◆ **Dataset entries**
· · · · ·
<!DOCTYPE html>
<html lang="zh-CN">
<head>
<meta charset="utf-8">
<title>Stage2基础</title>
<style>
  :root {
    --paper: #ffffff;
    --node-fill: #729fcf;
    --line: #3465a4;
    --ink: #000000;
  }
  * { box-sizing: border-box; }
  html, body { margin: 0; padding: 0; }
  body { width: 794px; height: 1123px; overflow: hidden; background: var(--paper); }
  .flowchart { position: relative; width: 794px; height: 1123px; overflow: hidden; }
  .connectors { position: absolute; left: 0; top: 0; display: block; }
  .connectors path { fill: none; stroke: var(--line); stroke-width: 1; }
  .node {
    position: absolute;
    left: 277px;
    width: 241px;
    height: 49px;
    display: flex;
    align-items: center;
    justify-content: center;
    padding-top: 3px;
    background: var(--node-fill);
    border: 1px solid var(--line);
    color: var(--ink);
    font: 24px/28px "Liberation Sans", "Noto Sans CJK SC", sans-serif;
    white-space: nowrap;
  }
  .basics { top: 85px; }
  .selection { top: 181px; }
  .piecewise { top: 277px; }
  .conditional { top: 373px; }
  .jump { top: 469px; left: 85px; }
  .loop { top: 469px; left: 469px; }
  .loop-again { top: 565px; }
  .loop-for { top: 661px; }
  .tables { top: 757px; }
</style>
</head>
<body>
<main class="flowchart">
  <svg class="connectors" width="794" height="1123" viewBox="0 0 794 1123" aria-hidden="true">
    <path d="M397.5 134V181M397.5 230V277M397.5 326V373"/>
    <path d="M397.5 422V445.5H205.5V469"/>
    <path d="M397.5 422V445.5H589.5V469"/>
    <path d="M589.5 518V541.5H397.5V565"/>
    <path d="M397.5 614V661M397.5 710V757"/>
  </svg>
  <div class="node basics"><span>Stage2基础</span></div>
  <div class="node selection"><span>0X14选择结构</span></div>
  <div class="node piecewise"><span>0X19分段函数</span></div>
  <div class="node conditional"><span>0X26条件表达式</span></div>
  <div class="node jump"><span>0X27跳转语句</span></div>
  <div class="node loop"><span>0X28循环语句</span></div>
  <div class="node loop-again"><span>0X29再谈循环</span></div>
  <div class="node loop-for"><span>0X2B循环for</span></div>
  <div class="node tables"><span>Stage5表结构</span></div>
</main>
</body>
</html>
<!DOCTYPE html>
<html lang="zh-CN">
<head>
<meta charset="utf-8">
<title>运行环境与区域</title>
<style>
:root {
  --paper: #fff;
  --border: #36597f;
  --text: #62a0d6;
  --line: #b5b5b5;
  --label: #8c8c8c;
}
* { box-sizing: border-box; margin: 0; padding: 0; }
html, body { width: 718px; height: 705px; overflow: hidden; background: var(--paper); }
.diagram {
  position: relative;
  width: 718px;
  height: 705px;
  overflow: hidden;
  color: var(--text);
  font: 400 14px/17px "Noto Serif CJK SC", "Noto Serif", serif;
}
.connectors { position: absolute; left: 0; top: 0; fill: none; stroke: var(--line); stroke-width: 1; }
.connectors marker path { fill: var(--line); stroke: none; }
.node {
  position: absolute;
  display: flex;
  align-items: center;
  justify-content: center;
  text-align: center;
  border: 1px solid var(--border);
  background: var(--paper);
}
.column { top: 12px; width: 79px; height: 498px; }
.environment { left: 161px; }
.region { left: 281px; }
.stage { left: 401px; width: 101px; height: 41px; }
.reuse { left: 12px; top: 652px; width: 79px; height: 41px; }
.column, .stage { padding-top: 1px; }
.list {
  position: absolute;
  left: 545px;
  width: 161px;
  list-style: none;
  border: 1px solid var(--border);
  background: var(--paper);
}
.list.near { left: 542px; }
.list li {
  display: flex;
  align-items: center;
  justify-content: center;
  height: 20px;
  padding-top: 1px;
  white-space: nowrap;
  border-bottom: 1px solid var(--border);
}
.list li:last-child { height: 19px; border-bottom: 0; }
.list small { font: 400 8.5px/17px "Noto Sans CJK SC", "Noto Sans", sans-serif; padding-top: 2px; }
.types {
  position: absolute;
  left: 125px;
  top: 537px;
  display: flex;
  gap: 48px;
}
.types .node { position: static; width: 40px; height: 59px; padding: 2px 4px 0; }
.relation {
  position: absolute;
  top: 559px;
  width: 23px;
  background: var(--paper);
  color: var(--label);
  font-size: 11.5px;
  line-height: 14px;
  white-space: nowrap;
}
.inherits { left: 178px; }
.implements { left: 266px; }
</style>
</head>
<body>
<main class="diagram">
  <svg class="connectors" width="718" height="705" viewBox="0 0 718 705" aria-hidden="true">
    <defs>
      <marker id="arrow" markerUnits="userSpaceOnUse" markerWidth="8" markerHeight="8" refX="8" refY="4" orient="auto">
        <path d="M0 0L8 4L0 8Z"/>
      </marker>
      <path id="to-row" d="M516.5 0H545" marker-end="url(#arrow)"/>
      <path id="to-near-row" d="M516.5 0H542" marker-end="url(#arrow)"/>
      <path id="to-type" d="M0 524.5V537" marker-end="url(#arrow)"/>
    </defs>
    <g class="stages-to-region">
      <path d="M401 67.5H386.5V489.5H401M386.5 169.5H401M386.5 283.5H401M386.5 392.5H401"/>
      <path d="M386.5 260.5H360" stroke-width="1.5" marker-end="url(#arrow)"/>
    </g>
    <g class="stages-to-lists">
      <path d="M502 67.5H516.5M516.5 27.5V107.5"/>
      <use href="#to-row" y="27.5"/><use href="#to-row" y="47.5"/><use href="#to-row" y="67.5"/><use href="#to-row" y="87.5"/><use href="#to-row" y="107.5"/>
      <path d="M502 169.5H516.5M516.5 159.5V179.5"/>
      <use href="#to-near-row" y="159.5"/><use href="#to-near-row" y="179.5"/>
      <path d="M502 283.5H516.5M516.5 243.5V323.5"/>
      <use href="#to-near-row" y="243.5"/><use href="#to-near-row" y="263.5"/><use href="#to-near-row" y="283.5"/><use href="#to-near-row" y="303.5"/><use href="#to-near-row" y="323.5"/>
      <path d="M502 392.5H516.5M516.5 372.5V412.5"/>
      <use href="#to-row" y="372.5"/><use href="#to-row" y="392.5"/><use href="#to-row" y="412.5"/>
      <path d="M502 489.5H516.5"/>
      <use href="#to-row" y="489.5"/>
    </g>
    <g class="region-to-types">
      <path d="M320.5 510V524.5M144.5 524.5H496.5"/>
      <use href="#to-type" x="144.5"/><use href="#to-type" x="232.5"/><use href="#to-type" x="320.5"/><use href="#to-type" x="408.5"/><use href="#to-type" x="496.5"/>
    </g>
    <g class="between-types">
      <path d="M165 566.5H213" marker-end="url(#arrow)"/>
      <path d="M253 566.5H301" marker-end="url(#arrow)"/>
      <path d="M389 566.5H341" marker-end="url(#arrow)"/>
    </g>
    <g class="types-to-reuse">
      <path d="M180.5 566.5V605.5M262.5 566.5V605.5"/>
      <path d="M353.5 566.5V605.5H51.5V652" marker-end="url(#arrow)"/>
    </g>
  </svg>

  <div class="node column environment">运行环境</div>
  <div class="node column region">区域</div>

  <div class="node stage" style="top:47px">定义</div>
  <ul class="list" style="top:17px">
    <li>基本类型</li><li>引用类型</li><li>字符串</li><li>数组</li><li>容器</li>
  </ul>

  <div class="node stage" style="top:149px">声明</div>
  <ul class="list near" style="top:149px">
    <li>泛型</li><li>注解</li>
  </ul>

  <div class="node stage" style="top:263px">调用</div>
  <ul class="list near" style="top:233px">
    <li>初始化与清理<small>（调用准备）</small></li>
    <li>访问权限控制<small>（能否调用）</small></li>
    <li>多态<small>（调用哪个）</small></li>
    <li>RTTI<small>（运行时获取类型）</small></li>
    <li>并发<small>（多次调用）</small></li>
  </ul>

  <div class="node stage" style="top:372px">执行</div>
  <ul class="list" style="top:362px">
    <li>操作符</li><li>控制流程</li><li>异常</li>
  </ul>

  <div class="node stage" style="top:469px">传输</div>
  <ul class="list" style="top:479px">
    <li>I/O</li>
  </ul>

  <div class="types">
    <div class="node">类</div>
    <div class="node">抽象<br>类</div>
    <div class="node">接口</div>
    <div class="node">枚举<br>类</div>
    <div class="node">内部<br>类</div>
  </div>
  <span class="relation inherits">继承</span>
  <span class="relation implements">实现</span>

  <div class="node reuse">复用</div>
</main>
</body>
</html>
· · · · ·
◆ **Instructions for the task**
If a line of the entries above holds the word "main", count it; report only how many such lines there are.

◆ **The answer**
4